The Venu 2 Plus can measure your sleep phases, SpO2, and respiratory levels throughout the course of the night. It’s close to the mark. But, like my Apple Watch 7 or Oura Ring, I wish the watch featured a wind-down or advised bedtime based on Body Battery and sleep scores.
Smartwatch Features and Calling
Unlike most other Garmin watches, the Garmin Venu 2 Plus offers a more connected smartwatch experience. Making and answering calls from my wrist was simple thanks to Android and iOS phone call capabilities. Many call-supporting smartwatches are only compatible with iOS or Android phones, not both, however, this is changing. I just tried out the Amazfit GTR Pro 3, which, like the Venu 2 Plus, works with both Android and iOS smartphones.
The Venu 2 Plus pairs with smartphone assistants in addition to being able to make a call without digging for a phone. Siri was awakened by a long press of the watch’s center button, allowing me to send texts and manage the finest HomeKit gadgets with my voice. Those who have devices with Google Assistant and Bixby should be able to take use of the same ease.
The Venu 2 Plus can store up to 650 songs, including Spotify, Amazon Music, and other playlists. The user interface also includes Garmin Pay, mirrored notifications, and utilities like timers. The Garmin Connect IQ store allows for the installation of more programs, while the third-party software selection is still restricted when compared to the watchOS and Google Play wearable app shops. If you’re looking for interesting watch faces for the Venu 2 Plus, Garmin Connect could be a better option.
Garmin smartwatches are notorious for their long battery life, and the Venu 2 Plus is no exception. The watch is designed to last 10 days under typical conditions and 8 hours of continuous GPS operation. In comparison to my other favorite long-lasting smartwatches, the Venu 2 Plus sits between the Fitbit Sense (7 days) and the Amazfit GTR 3 Pro (8 days) (12 days).
I chose to charge mine after 8 days to guarantee that it would survive overnight for sleep monitoring and would be ready to track work the next morning.
As someone who has followed the Venu series since its inception, it’s amazing to see the Garmin Venu 2 Plus debut with connection features that were previously only available on a select few smartwatches. It’s also one of the few smartwatches that’s ideal for iOS users while simultaneously being one of the best for Android users.

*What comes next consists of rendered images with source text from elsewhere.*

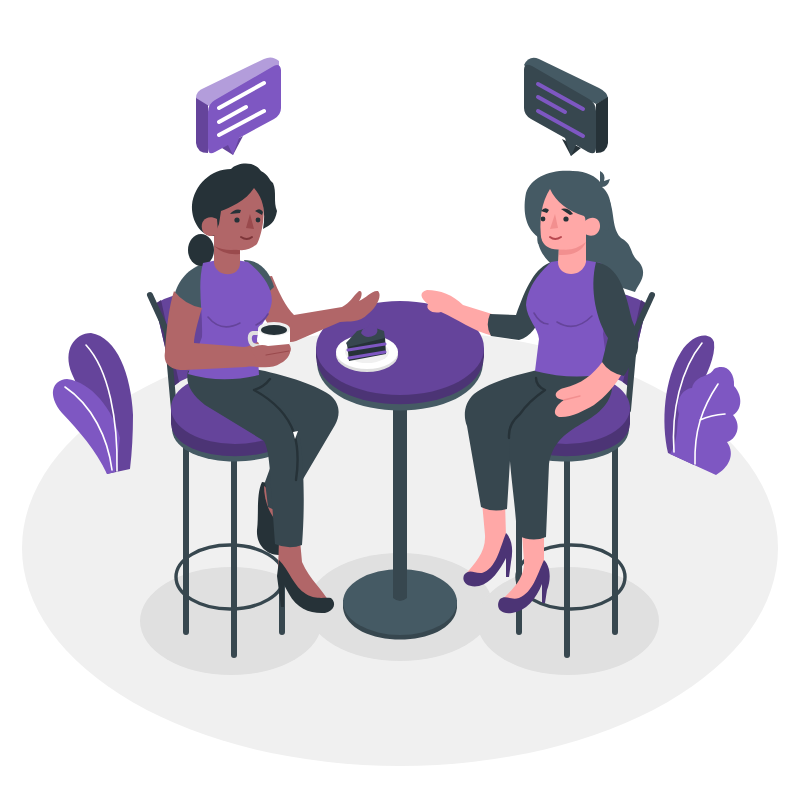
<!DOCTYPE html>
<html lang="en">
<head>
<meta charset="utf-8">
<title>Two friends talking over coffee</title>
<style>
:root{--violet:#7e57c2;--violet-light:#b39ddb;--plum:#65449b;--plum-dark:#4c3475;--slate:#37474f;--slate-mid:#455a64;--ink:#263238;--floor:#f0f0f0;--shade:#e0e0e0;--brown:#b16668;--brown-dark:#9a4a4d;--pink:#ffa8a7;--pink-dark:#f28f8f;--white:#fff}
html,body{margin:0;background:var(--white)}
body{width:800px;height:800px;overflow:hidden}
svg{display:block}
.violet{fill:var(--violet)}.violet-light{fill:var(--violet-light)}.plum{fill:var(--plum)}.plum-dark{fill:var(--plum-dark)}
.slate{fill:var(--slate)}.slate-mid{fill:var(--slate-mid)}.ink{fill:var(--ink)}
.floor{fill:var(--floor)}.shade{fill:var(--shade)}.white{fill:var(--white)}
.brown{fill:var(--brown)}.brown-dark{fill:var(--brown-dark)}.pink{fill:var(--pink)}.pink-dark{fill:var(--pink-dark)}
.line{fill:none;stroke-linecap:round;stroke-linejoin:round}
.vein{stroke:var(--white);stroke-width:1.6}
.leg{stroke:var(--slate);stroke-width:6}
.ring{stroke:var(--slate);stroke-width:3.4}
.crease{stroke:var(--ink);stroke-width:2.4}
.fold{stroke:var(--plum);stroke-width:1.6}
.on-violet{stroke:var(--white);stroke-width:4}
.on-slate{stroke:var(--violet);stroke-width:4}
</style>
</head>
<body>
<svg width="800" height="800" viewBox="0 0 800 800" role="img" aria-label="Two women talking at a round café table">
<defs>
<g id="stool-back">
<path class="plum" d="M155 304Q178 289 208 293V374Q188 374 174 386Z"/>
<path class="plum-dark" d="M155 304L161 300L179 382L174 386Z"/>
<path class="line leg" stroke-width="5" d="M150 295L167 332L174 410"/>
</g>
<g id="stool">
<path class="line leg" d="M186 440V632M282 440V632"/>
<ellipse class="line ring" cx="230" cy="577" rx="54" ry="32"/>
<path class="line leg" d="M234 450V655"/>
<path class="slate-mid" d="M172 415V430C176 472 294 472 298 430V415Z"/>
<path class="plum-dark" d="M171 405V424C174 467 296 467 299 424V405Z"/>
<ellipse class="plum" cx="235" cy="408" rx="64" ry="36"/>
</g>
</defs>

<g id="ground">
<ellipse class="floor" cx="400" cy="548" rx="378" ry="218"/>
<ellipse class="shade" cx="400" cy="607" rx="93" ry="54"/>
<ellipse class="shade" cx="231" cy="621" rx="91" ry="54"/>
<ellipse class="shade" cx="568" cy="621" rx="91" ry="54"/>
</g>

<g id="plant-left">
<path class="plum" d="M107 474C100 433 86 405 72 374C62 350 75 333 91 333C117 337 131 375 133 415Q133 444 130 469Z"/>
<path class="violet" d="M107 474C96 450 79 431 62 413C47 395 52 380 67 379C91 382 113 409 120 438Q118 456 115 472Z"/>
<path class="line vein" d="M86 345C109 370 118 420 117 471M65 387C92 405 108 438 112 470"/>
</g>
<g id="plant-right">
<path class="plum" d="M668 453C661 422 664 379 681 352C692 334 710 331 714 342C716 357 706 374 700 390L694 465Z"/>
<path class="violet" d="M670 454C679 440 676 426 679 414C675 401 682 389 692 388C696 374 709 378 714 369C725 363 735 371 734 386C744 397 741 411 733 415C743 427 735 440 727 442C736 455 728 468 716 475Z"/>
<path class="line vein" d="M702 343C681 369 671 411 674 452M718 384C702 408 694 431 695 464M700 420Q711 415 725 414"/>
</g>

<use href="#stool-back"/>
<use href="#stool-back" transform="translate(802) scale(-1 1)"/>
<use href="#stool"/>
<use href="#stool" transform="translate(801) scale(-1 1)"/>

<g id="left-woman-legs">
<path class="ink" d="M262 482C256 494 259 515 257 530C256 546 268 556 280 555C285 549 281 536 279 520L276 484Z"/>
<path class="brown" d="M264 486L285 502L280 524C271 518 264 502 264 486Z"/>
<path class="slate" d="M250 368C281 374 312 383 330 395C341 404 340 416 335 425L299 486L296 520L268 507L265 482L284 430L235 400Z"/>
<path class="brown" d="M279 540H300L302 562C310 580 323 590 329 602C314 609 298 600 289 584L278 570Z"/>
<path class="ink" d="M279 560C289 570 294 587 306 594C316 600 324 597 331 598C337 603 334 611 325 613C311 614 297 609 289 594L284 585V607H281L277 576Z"/>
<path class="slate" d="M188 371C185 383 191 394 205 405L264 441C269 450 270 470 271 488L275 544Q289 550 302 545C305 507 304 465 300 438C295 418 276 400 262 390L258 371Z"/>
<path class="line crease" d="M270 379Q264 387 254 390Q285 407 294 433Q300 453 296 480"/>
<path class="white" d="M293 432L298 431L295 439Z"/>
</g>

<g id="right-woman-legs">
<path class="pink" d="M482 502H505L506 536C505 555 492 573 476 578L465 575C475 563 486 552 485 535Z"/>
<path class="plum-dark" d="M506 533C513 540 513 552 511 562L509 577H506V558C500 570 491 583 479 586C469 588 461 583 464 575C470 568 474 574 482 573C496 569 500 548 506 533Z"/>
<path class="slate" d="M543 369C517 374 487 383 474 394C464 403 463 416 467 426L481 507Q493 513 507 509L511 444L566 405Z"/>
<path class="pink" d="M522 533H544V563C541 584 528 600 511 607L499 602C514 589 525 577 524 561Z"/>
<path class="plum-dark" d="M544 560C551 567 551 580 547 590L545 603H542V584C536 599 526 611 512 613C500 615 495 607 500 599C506 594 511 601 519 598C533 592 537 575 544 560Z"/>
<path class="slate" d="M540 372C531 385 533 393 542 397C518 411 510 425 509 440C509 466 515 500 517 535Q532 543 546 537L549 464C552 444 564 434 581 424C605 411 618 395 610 371Z"/>
<path class="line crease" d="M536 378Q536 386 545 390Q528 402 520 414Q508 424 509 438"/>
</g>

<g id="table">
<path class="slate" d="M343 600V608C348 650 452 650 457 608V600Z"/>
<ellipse class="slate-mid" cx="400" cy="602" rx="57" ry="33"/>
<path class="slate" d="M393 400H407V598Q400 604 393 598Z"/>
<path class="slate-mid" d="M317 352V364C322 426 478 426 483 364V352Z"/>
<path class="plum-dark" d="M316 348V357C320 420 480 420 484 357V348Z"/>
<ellipse class="plum" cx="400" cy="348" rx="84" ry="47"/>
</g>
<g id="cake">
<ellipse class="shade" cx="367" cy="355" rx="31" ry="17"/>
<ellipse class="white" cx="367" cy="352" rx="31" ry="17"/>
<ellipse class="floor" cx="367" cy="352" rx="22" ry="11"/>
<path class="ink" d="M347 343L385 337L386 354L349 361Z"/>
<path class="line" stroke="#7e57c2" stroke-width="3" d="M348 350L385 344M349 358L385 352"/>
<path class="slate" d="M346 343L357 331Q372 325 384 331L385 338L348 347Z"/>
<path class="plum" d="M361 333C363 326 369 329 370 323C377 325 380 331 375 335Q366 340 361 333Z"/>
</g>

<g id="left-woman">
<path class="brown" d="M252 278L272 276C279 293 286 307 294 315L342 307C350 303 353 296 359 291C363 290 362 297 359 301C366 298 372 290 378 291C383 296 375 309 368 314C359 323 350 321 340 322L296 341C280 346 271 329 262 314Z"/>
<path class="slate-mid" d="M244 260C260 260 270 272 274 287Q266 296 256 295Z"/>
<path class="slate-mid" d="M207 263C188 267 178 281 174 296Q184 307 203 309L213 266Z"/>
<ellipse class="ink" cx="201" cy="250" rx="13" ry="16"/>
<path class="violet" d="M203 263Q225 257 248 262C264 275 275 291 271 306C268 319 258 326 257 339L259 375Q222 384 188 374L202 337C203 312 197 286 203 263Z"/>
<path class="line fold" d="M208 317Q221 333 240 323M256 325Q264 321 268 314"/>
<path class="brown" d="M214 225H240V263C240 278 216 278 214 263Z"/>
<path class="brown-dark" d="M214 246Q226 252 240 249V254Q225 256 214 246Z"/>
<path class="brown" d="M216 194Q237 180 262 190C266 211 263 232 257 244Q247 253 234 249Q219 246 214 235Z"/>
<path class="ink" d="M214 236C200 236 191 220 192 205C194 185 211 169 231 169C238 162 255 161 261 171C270 176 268 179 273 183C277 192 273 202 277 211C275 223 270 225 263 229C266 211 263 198 254 188C246 201 229 208 221 211L219 224Z"/>
<path class="brown" d="M217 219C208 214 200 220 202 229C204 237 213 238 218 233Z"/>
<path class="brown-dark" d="M250 214L254 229L246 228Z"/>
<g class="ink"><circle cx="237" cy="220" r="2.6"/><circle cx="258" cy="220" r="2.4"/><path d="M230 214Q235 208 241 210L240 213ZM255 211Q260 207 263 212L262 215Z"/></g>
<path class="line" stroke="#7d3539" stroke-width="2" d="M241 237Q247 241 252 237"/>
<path class="brown" d="M174 291Q185 305 202 308C197 324 194 337 194 343L244 347C252 346 258 340 264 341L288 345C293 350 289 359 281 363C269 371 257 365 246 367L185 370C169 370 163 363 165 352C166 331 169 306 174 291Z"/>
<g id="cup">
<path class="line" stroke="#e0e0e0" stroke-width="4" d="M260 333H253Q249 334 250 340Q251 347 261 346"/>
<path class="white" d="M258 329V342C261 352 287 352 290 342V329Z"/>
<ellipse class="floor" cx="274" cy="329" rx="16" ry="7"/>
<ellipse class="ink" cx="274" cy="330" rx="13" ry="5"/>
</g>
<path class="brown" d="M250 349Q259 343 268 346L289 344Q294 350 286 357Q277 366 260 365Z"/>
<path class="line" stroke="#9a4a4d" stroke-width="1.2" d="M266 355L289 351"/>
</g>

<g id="right-woman">
<path class="slate-mid" d="M598 189C619 198 608 225 621 238C634 245 629 254 639 262C649 275 638 284 635 292L601 281L555 267C539 255 535 240 538 224Z"/>
<path class="pink" d="M492 314L463 305C453 295 440 290 427 290C419 292 420 298 428 304C425 310 433 314 441 312C457 319 473 331 493 336Z"/>
<path class="slate" d="M552 262C535 267 526 287 516 315L490 314Q485 326 491 336L519 340C531 337 537 326 543 313Z"/>
<path class="violet" d="M551 262Q575 257 601 263C609 280 607 312 603 334L608 373Q574 381 535 371L539 339C538 328 527 319 526 305C528 285 540 273 551 262Z"/>
<path class="line fold" d="M534 313Q540 324 548 324M557 322Q575 333 592 316"/>
<path class="pink" d="M560 225H586V262C582 279 558 277 558 262Z"/>
<path class="pink-dark" d="M559 249Q574 252 586 242Q580 256 559 255Z"/>
<path class="pink" d="M539 193Q560 180 584 195L586 232Q579 247 564 249C551 251 544 247 541 238C536 224 536 206 539 193Z"/>
<path class="slate-mid" d="M538 237C524 227 523 208 526 193C531 177 551 169 573 171C587 171 596 177 600 182L600 171Q606 174 604 181L610 179Q608 187 602 187C613 196 613 214 608 231L590 225L584 216C568 211 556 202 550 189C542 202 538 219 542 244Q536 246 538 237Z"/>
<path class="pink" d="M585 221C593 214 601 219 600 227C599 236 590 238 584 233Z"/>
<path class="pink-dark" d="M555 214L550 229L558 228Z"/>
<g class="ink"><circle cx="543" cy="219" r="2.4"/><circle cx="566" cy="219" r="2.6"/><path d="M541 211Q545 206 549 210L547 213ZM561 209Q568 207 573 214L570 215Z"/></g>
<path class="line" stroke="#b8474f" stroke-width="2" d="M550 237Q555 241 561 237"/>
<path class="pink" d="M603 361L623 372C615 386 605 397 594 405C583 411 571 418 559 417C551 414 556 405 564 400C553 399 553 391 564 388C581 384 593 375 603 361Z"/>
<path class="line" stroke="#f28f8f" stroke-width="1.3" d="M564 400L580 396"/>
<path class="slate" d="M596 262C619 266 625 290 632 320C640 338 640 350 634 359L624 376Q609 373 602 362L608 338C597 321 589 290 596 262Z"/>
</g>

<g id="bubble-left">
<path class="plum" d="M196 97L208 104V153Q197 153 196 143Z"/>
<path class="plum" d="M223 146L243 136L233 155L222 148Z"/>
<path class="violet-light" d="M196 98Q196 91 204 88L264 59Q272 55 279 61L279 67L209 106Z"/>
<path class="violet" d="M208 112Q208 104 215 100L272 67Q280 62 281 70V108Q281 115 274 119L239 138L233 155L228 145L215 152Q208 156 208 148Z"/>
<path class="line on-violet" d="M219 108L264 83M219 122L246 107M219 135L264 111"/>
</g>
<g id="bubble-right">
<path class="slate-mid" d="M524 65Q529 55 539 59L599 88Q607 92 608 98L596 104L526 67Z"/>
<path class="ink" d="M596 104L608 97V143Q607 153 596 153Z"/>
<path class="ink" d="M562 139L581 148L571 156Z"/>
<path class="slate" d="M524 70Q524 62 532 66L589 99Q596 103 596 111V148Q596 156 588 152L576 145L571 156L565 138L531 119Q524 115 524 108Z"/>
<path class="line on-slate" d="M538 84L583 109M538 97L565 112M538 111L583 136"/>
</g>
</svg>
</body>
</html>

The Garmin Venu 2 Plus sits in a sweet spot of simply athletic and practical for everyday usage if you prefer taking calls from your wrist but also requires a smartwatch with a comprehensive suite of fitness- and health-tracking capabilities.